More recently, I was standing at the 29-yard line when Devin Barclay nailed a 39-yard field goal to give Ohio State a last second win over Iowa and a trip to the Rose Bowl.
I've had some moments covering the Buckeyes.
But, I've never seen anything like what I saw Saturday.
For most of the afternoon, the day wavered between ordinary and disappointing.
There were empty seats, marginal weather, a ho-hum conference opponent with no stars to either heckle or be concerned with.
The coach's promise to do something about the big plays allowed by the defense was broken on Purdue's first possession and with the exception of 3 minutes and 52 seconds of the third quarter the Buckeyes were behind for the whole game.
Braxton Miller, the do-everything, Heisman-trophy candidate starting quarterback was not just knocked out, but knocked out of the game, carted off the field and transported to the hospital after a wicked hit in the third qaurter.
A Purdue safety with 10:11 left in the game was the final straw.

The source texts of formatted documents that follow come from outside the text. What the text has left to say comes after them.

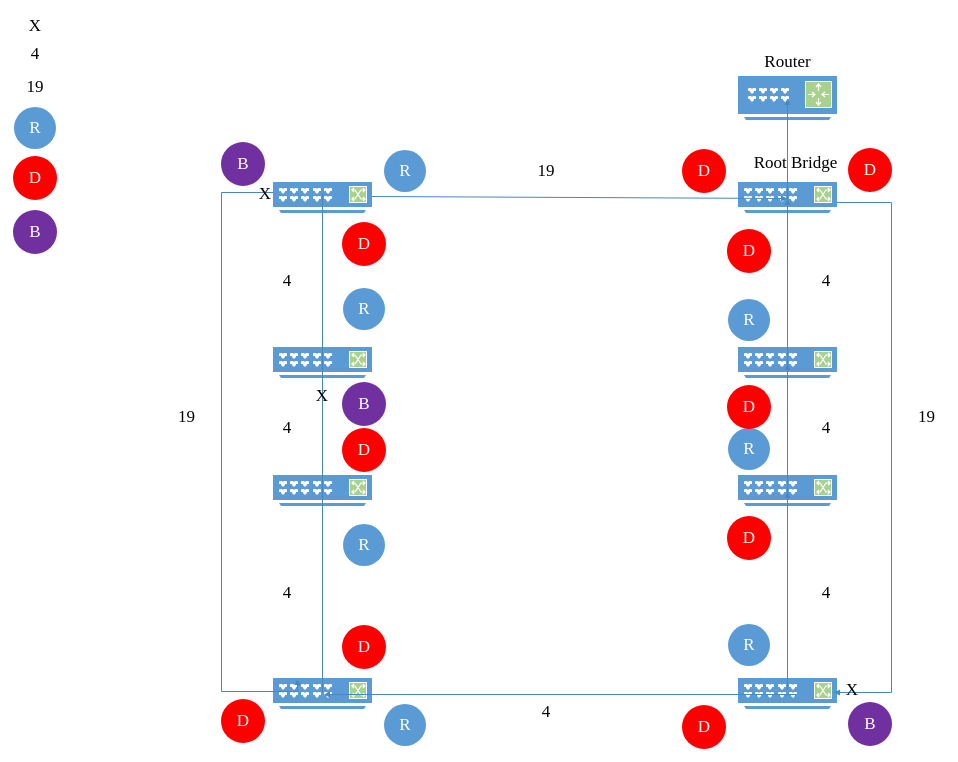
<!DOCTYPE html>
<html lang="en">
<head>
<meta charset="utf-8">
<title>Spanning tree topology</title>
<style>
:root {
  --device: #5b9bd5;
  --line: #4a86c0;
  --icon: #a9d18e;
  --root: #5b9bd5;
  --designated: #ff0000;
  --blocked: #7030a0;
  --ink: #000;
  --paper: #fff;
}
* { box-sizing: border-box; }
html, body { margin: 0; }
body {
  position: relative;
  width: 958px;
  height: 762px;
  overflow: hidden;
  background: var(--paper);
  color: var(--ink);
  font: 17px/20px "Liberation Serif", "Noto Serif", serif;
}
.network { position: absolute; inset: 0; display: block; }
.device { fill: var(--device); }
.icon-box { fill: var(--icon); stroke: var(--paper); }
.icon-arrows { fill: none; stroke: var(--paper); stroke-width: 1.2; }
.port { fill: var(--paper); }
.links { fill: none; stroke: var(--line); stroke-width: 1; }
.heads { fill: var(--line); }

.port-role {
  display: flex;
  align-items: center;
  justify-content: center;
  width: 44px;
  height: 44px;
  border-radius: 50%;
  color: var(--paper);
}
.root { width: 42px; height: 42px; background: var(--root); }
.designated { background: var(--designated); }
.blocked { background: var(--blocked); }

.legend {
  position: absolute;
  left: 13px;
  top: 16px;
  width: 44px;
  display: flex;
  flex-direction: column;
  align-items: center;
}
.legend .cost-4 { margin-top: 8px; }
.legend .cost-19 { margin-top: 13px; }
.legend .root { margin-top: 10px; }
.legend .designated { margin-top: 7px; }
.legend .blocked { margin-top: 10px; }

.node {
  position: absolute;
  left: var(--x);
  top: var(--y);
  transform: translate(-50%, -50%);
  white-space: nowrap;
}
</style>
</head>
<body>
<svg class="network" width="958" height="762" viewBox="0 0 958 762" role="img" aria-label="Router and eight switches joined in a ring">
  <defs>
    <path id="port" class="port" d="M0 1 Q0 0 1 0 H3 L4 1 L5 0 H7 Q8 0 8 1 V3 H6 V4 L4 6 L2 4 V3 H0 Z"/>
    <g id="port-pair"><use href="#port"/><use href="#port" y="8"/></g>
    <g id="switch">
      <rect class="device" width="99" height="25"/>
      <polygon class="device" points="6,28 93,28 91,31 8,31"/>
      <use href="#port-pair" x="6" y="6"/>
      <use href="#port-pair" x="17" y="6"/>
      <use href="#port-pair" x="28" y="6"/>
      <use href="#port-pair" x="40" y="6"/>
      <use href="#port-pair" x="51" y="6"/>
      <rect class="icon-box" x="76.5" y="4.5" width="17" height="16"/>
      <path class="icon-arrows" d="M79 8 H82 L88 17 H92 M79 17 H82 L88 8 H92 M90 6 L92 8 L90 10 M90 15 L92 17 L90 19 M81 6 L79 8 L81 10 M81 15 L79 17 L81 19"/>
    </g>
    <g id="router">
      <rect class="device" width="99" height="38"/>
      <polygon class="device" points="6,41 93,41 91,44 8,44"/>
      <use href="#port-pair" x="10" y="12"/>
      <use href="#port-pair" x="21" y="12"/>
      <use href="#port-pair" x="32" y="12"/>
      <use href="#port-pair" x="43" y="12"/>
      <rect class="icon-box" x="67.5" y="5.5" width="26" height="26"/>
      <path class="icon-arrows" d="M80.5 8 V15 M80.5 22 V29 M70 18.5 H77 M84 18.5 H91 M78 11 L80.5 8 L83 11 M78 26 L80.5 29 L83 26 M74 16 L77 18.5 L74 21 M87 16 L84 18.5 L87 21"/>
    </g>
    <polygon id="arrow-head" points="0,0 3,6 -3,6"/>
  </defs>

  <use href="#router" x="738" y="76"/>
  <use href="#switch" x="738" y="182"/>
  <use href="#switch" x="738" y="347"/>
  <use href="#switch" x="738" y="475"/>
  <use href="#switch" x="738" y="678"/>
  <use href="#switch" x="273" y="182"/>
  <use href="#switch" x="273" y="347"/>
  <use href="#switch" x="273" y="475"/>
  <use href="#switch" x="273" y="678"/>

  <g class="links">
    <path d="M787.5 100 V690"/>
    <path d="M322.5 194 V692"/>
    <path d="M372 196.5 L786 198.5"/>
    <path d="M797 694.5 H326"/>
    <path d="M273 192.5 H221.5 V691.5 H297.5 V683"/>
    <path d="M837 202.5 H891.5 V692.5 H838"/>
  </g>
  <g class="heads">
    <use href="#arrow-head" x="787.5" y="99"/>
    <use href="#arrow-head" x="787.5" y="199"/>
    <use href="#arrow-head" x="787.5" y="364"/>
    <use href="#arrow-head" x="787.5" y="492"/>
    <use href="#arrow-head" x="297.5" y="679"/>
    <use href="#arrow-head" transform="translate(787 198.5) rotate(90)"/>
    <use href="#arrow-head" transform="translate(324 694.5) rotate(-90)"/>
    <use href="#arrow-head" transform="translate(834 692.5) rotate(-90)"/>
  </g>
</svg>

<div class="legend">
  <span>X</span>
  <span class="cost-4">4</span>
  <span class="cost-19">19</span>
  <span class="port-role root">R</span>
  <span class="port-role designated">D</span>
  <span class="port-role blocked">B</span>
</div>

<div class="labels">
  <span class="node" style="--x:787.5px;--y:62px">Router</span>
  <span class="node" style="--x:795.5px;--y:163px">Root Bridge</span>
  <span class="node" style="--x:546px;--y:171px">19</span>
  <span class="node" style="--x:186.5px;--y:417px">19</span>
  <span class="node" style="--x:926.5px;--y:417px">19</span>
  <span class="node" style="--x:287px;--y:281px">4</span>
  <span class="node" style="--x:287px;--y:428px">4</span>
  <span class="node" style="--x:287px;--y:593px">4</span>
  <span class="node" style="--x:826px;--y:281px">4</span>
  <span class="node" style="--x:826px;--y:428px">4</span>
  <span class="node" style="--x:826px;--y:593px">4</span>
  <span class="node" style="--x:546px;--y:712px">4</span>
  <span class="node" style="--x:265px;--y:194px">X</span>
  <span class="node" style="--x:322px;--y:396px">X</span>
  <span class="node" style="--x:852px;--y:690px">X</span>
</div>

<div class="port-roles">
  <span class="node port-role blocked" style="--x:243px;--y:164px">B</span>
  <span class="node port-role root" style="--x:405px;--y:171px">R</span>
  <span class="node port-role designated" style="--x:364px;--y:244px">D</span>
  <span class="node port-role root" style="--x:364px;--y:309px">R</span>
  <span class="node port-role blocked" style="--x:364px;--y:404px">B</span>
  <span class="node port-role designated" style="--x:364px;--y:450px">D</span>
  <span class="node port-role root" style="--x:364px;--y:545px">R</span>
  <span class="node port-role designated" style="--x:364px;--y:647px">D</span>
  <span class="node port-role designated" style="--x:243px;--y:721px">D</span>
  <span class="node port-role root" style="--x:405px;--y:725px">R</span>
  <span class="node port-role designated" style="--x:704px;--y:171px">D</span>
  <span class="node port-role designated" style="--x:870px;--y:170px">D</span>
  <span class="node port-role designated" style="--x:749px;--y:251px">D</span>
  <span class="node port-role root" style="--x:749px;--y:320px">R</span>
  <span class="node port-role root" style="--x:749px;--y:449px">R</span>
  <span class="node port-role designated" style="--x:749px;--y:407px">D</span>
  <span class="node port-role designated" style="--x:749px;--y:538px">D</span>
  <span class="node port-role root" style="--x:749px;--y:645px">R</span>
  <span class="node port-role designated" style="--x:704px;--y:727px">D</span>
  <span class="node port-role blocked" style="--x:870px;--y:724px">B</span>
</div>
</body>
</html>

It gave Purdue an 8-point lead and sent about 25,000 of the announced crowd of 105,290 to the parking lots, the Varsity Club or Ohio Route 315 in search of something easier to digest.
The "let's-beat-the-traffic" crowd looked like geniuses when the back-up quarterback threw an interception giving Purdue the ball back with an 8-point lead and only 2:40 left in the game.
But Purdue couldn't finish the job, opening the door to the legend's room at Ohio Stadium and offering Kenny Guiton a chance to walk through.
Guiton plays in shadow of Braxton Miller but on this late Saturday afternoon, the sun would shine on him and everyone else who never let go of the rope.
Guiton and the Buckeyes got the ball back with 47 seconds left on the clock, 61 yards away from the Purdue endzone.
They needed not only to cover the 61 yards and get a touchdown. They needed to do it without their starting quarterback, a starting receiver and without any time outs.
A few years ago, a football movie (Touchback) was shot at Ohio Stadium during breaks in the action as Ohio State-Purdue game.
This was no movie. The script and all the actors were real. The ending certainly worthy of Hollywood.
Guiton's first pass was to Devin Smith for 39 yards. It took only 14 seconds off the clock and was probably the first play that had the patrons at the Varsity Club out of their seats and headed back toward the stadium.
Next, an 8-yard completion to Evan Spencer which brought the ball to the Purdue 14-yard line. 28 seconds left.
An incomplete pass, a three-yard run and a spike to stop the clock left the Buckeyes with 15 seconds to go 11 yards. Anyone sprinting back from the VC had just cross Woody Hayes Drive.
Then, two passes to Spencer. The first was incomplete, the second drew a pass interference call that put the ball on the 2 with 8 seconds left. The Varsity Club crew had reached the stadium.
The next two plays go on Kenny Guiton's permanent record.
Eddie George has his touchdown run against Notre Dame. Troy Smith, the TD pass to Brian Robiskie against Penn State.
Kenny Guiton won't win the Heisman, but his 2-yard TD pass to Chris Fields followed by his pass to Jeff Heuerman for the game tying two-point conversion will be remembered every bit as fondly by those who remained (or returned) to see it live.
Predictably, the Buckeyes scored easily in overtime and kept Purdue from seriously threatening to produce any drama of their own.
Ohio State wins it 29-22 to remain unbeaten.
Urban Meyer remained perfect as head coach and became the first Ohio State coach to dance in public with his players since Jim O'Brien and his basketball Buckeyes locked up a spot in the Final Four in 1999.
Meyer's impromptu, Tiger-Woods-like fist pumps just prior to the traditional game capping singing of the Alma Mater provided the emotional exclamation point for this win.
The Buckeyes didn't play the perfect game, but they were still perfect.
And for anyone who witnessed it, this Buckeye memory will only get more perfect with time.